Soundtrack to this post: “Be Here Now” by Ray LaMontagne, from Till the Sun Turns Black.
First of all, I apologize for my cheesy rhyming title. Yes, I do realize that it sounds like something out of Hobbit culture, but I couldn’t resist. Anyway, on to business! A couple of weeks ago, my buddy Ben and I performed a Dave Matthews tribute show on Grand Valley’s Campus. The gal who opened for us is an amazing folk singer-songwriter with a pure heart and some serious pipes named Emilee Petersmark, and she played a set of originals save for one cover. The cover was on the ukulele (so it was already up my alley), and strangely, the chords sounded familiar to me right away. Just when I was trying to put my finger on it, Emilee began to sing…
“It’s a great big universe and we’re all really puny, we’re just tiny little specs about the size of Mickey Rooney…”
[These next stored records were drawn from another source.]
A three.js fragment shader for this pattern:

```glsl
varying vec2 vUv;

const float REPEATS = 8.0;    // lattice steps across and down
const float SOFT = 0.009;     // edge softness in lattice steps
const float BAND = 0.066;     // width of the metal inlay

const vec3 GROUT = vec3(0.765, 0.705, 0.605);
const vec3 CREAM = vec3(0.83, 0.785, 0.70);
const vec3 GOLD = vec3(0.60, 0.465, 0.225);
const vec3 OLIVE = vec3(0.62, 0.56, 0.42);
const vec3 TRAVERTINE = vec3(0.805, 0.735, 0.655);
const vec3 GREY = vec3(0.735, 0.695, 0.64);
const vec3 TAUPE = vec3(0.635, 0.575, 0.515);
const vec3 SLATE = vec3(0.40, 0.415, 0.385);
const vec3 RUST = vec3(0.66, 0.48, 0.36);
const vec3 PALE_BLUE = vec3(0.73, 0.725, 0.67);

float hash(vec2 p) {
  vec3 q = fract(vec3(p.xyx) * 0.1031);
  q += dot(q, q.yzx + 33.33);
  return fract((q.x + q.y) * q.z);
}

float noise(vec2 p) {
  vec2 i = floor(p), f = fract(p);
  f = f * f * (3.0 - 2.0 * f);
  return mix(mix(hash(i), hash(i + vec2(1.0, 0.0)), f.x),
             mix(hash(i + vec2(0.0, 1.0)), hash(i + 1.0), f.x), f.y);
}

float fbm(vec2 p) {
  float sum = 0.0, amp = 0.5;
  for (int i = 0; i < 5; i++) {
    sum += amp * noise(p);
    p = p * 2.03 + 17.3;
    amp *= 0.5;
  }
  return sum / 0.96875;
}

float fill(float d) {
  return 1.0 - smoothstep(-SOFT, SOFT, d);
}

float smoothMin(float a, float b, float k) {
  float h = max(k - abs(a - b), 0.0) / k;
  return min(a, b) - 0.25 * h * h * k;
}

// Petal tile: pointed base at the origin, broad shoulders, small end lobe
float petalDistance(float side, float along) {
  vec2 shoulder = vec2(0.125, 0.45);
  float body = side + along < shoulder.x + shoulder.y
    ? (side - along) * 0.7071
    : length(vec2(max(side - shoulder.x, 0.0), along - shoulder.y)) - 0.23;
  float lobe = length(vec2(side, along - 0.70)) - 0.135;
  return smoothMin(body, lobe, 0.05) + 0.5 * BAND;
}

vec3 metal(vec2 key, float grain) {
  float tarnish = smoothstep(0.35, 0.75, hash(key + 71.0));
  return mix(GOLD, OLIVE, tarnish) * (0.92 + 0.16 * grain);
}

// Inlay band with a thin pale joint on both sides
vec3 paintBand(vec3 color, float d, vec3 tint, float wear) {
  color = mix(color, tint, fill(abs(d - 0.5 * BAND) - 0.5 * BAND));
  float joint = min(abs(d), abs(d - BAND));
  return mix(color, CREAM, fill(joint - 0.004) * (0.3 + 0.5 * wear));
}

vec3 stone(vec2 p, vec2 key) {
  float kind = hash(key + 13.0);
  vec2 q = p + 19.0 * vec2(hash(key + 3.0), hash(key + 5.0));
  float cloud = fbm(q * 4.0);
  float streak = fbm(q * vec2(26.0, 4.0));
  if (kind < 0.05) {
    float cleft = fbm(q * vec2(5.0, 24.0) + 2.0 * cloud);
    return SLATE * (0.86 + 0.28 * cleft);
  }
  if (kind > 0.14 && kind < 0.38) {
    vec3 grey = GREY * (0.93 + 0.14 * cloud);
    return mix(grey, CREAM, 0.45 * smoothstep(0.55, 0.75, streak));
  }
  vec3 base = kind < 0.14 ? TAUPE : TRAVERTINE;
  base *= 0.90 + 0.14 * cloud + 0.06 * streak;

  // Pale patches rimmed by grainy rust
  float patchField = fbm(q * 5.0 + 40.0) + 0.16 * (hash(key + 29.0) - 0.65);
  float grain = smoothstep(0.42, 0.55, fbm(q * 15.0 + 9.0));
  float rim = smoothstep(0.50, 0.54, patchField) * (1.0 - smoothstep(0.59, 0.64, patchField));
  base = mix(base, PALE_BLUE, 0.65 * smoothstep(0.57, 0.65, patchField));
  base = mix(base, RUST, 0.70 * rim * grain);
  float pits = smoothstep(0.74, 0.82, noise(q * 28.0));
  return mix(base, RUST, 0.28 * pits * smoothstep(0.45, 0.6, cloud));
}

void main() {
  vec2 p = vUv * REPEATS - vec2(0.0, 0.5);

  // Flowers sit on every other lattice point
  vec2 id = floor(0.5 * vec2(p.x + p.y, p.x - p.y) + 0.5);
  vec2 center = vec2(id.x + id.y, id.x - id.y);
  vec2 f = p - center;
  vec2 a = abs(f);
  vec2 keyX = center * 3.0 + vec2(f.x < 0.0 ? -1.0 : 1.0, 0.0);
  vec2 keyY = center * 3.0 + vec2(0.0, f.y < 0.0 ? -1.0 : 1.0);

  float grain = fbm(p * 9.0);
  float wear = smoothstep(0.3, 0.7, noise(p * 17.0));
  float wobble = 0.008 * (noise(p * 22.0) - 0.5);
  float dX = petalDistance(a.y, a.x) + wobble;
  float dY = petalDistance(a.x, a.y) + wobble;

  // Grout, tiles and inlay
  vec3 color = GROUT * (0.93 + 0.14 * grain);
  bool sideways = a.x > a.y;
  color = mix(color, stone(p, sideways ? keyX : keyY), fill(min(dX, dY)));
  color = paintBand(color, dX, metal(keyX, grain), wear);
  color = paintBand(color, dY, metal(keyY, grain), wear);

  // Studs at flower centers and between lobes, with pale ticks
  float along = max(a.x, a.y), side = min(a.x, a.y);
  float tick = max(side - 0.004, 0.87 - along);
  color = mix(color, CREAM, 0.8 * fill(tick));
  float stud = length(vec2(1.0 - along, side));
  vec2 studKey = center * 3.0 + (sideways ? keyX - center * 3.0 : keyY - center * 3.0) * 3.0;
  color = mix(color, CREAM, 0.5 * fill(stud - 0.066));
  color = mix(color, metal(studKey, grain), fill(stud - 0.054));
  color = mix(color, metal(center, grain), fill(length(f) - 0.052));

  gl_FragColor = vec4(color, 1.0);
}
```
I was suddenly in awe. It was a song from the cartoon show “Animaniacs,” which I was completely obsessed with when I was a kid. She had dug up a piece of my childhood that I had completely forgotten, and sailed it into the air on soundwaves in such a tiny, yet beautiful way. Listen to this, and try to imagine it being played by just one girl with a uke:
That moment just really got me thinking about this interesting ability that music has to add to the message of words by toying with the scope and scale of the actual song. It’s amazing to me that there can be songs that are so incredibly huge in orchestration and emotion that have a subject matter as small as giving advice to a loved one (such as the Ray LaMontagne song above, one of my favorites) while simultaneously, there can be tiny little “dinky” songs that are about the vast and immeasurable existence that we’re a “tiny little spec” in. And the best part, is that both of them are beautiful. Playing with the scope and scale of the music as a whole vs. the actual message of the song is quite fascinating to me… it’s just one more thing that completely reinforces the true power of the partnership between instrumental organized sound and poetry.
If you couldn’t tell by now, I really love music.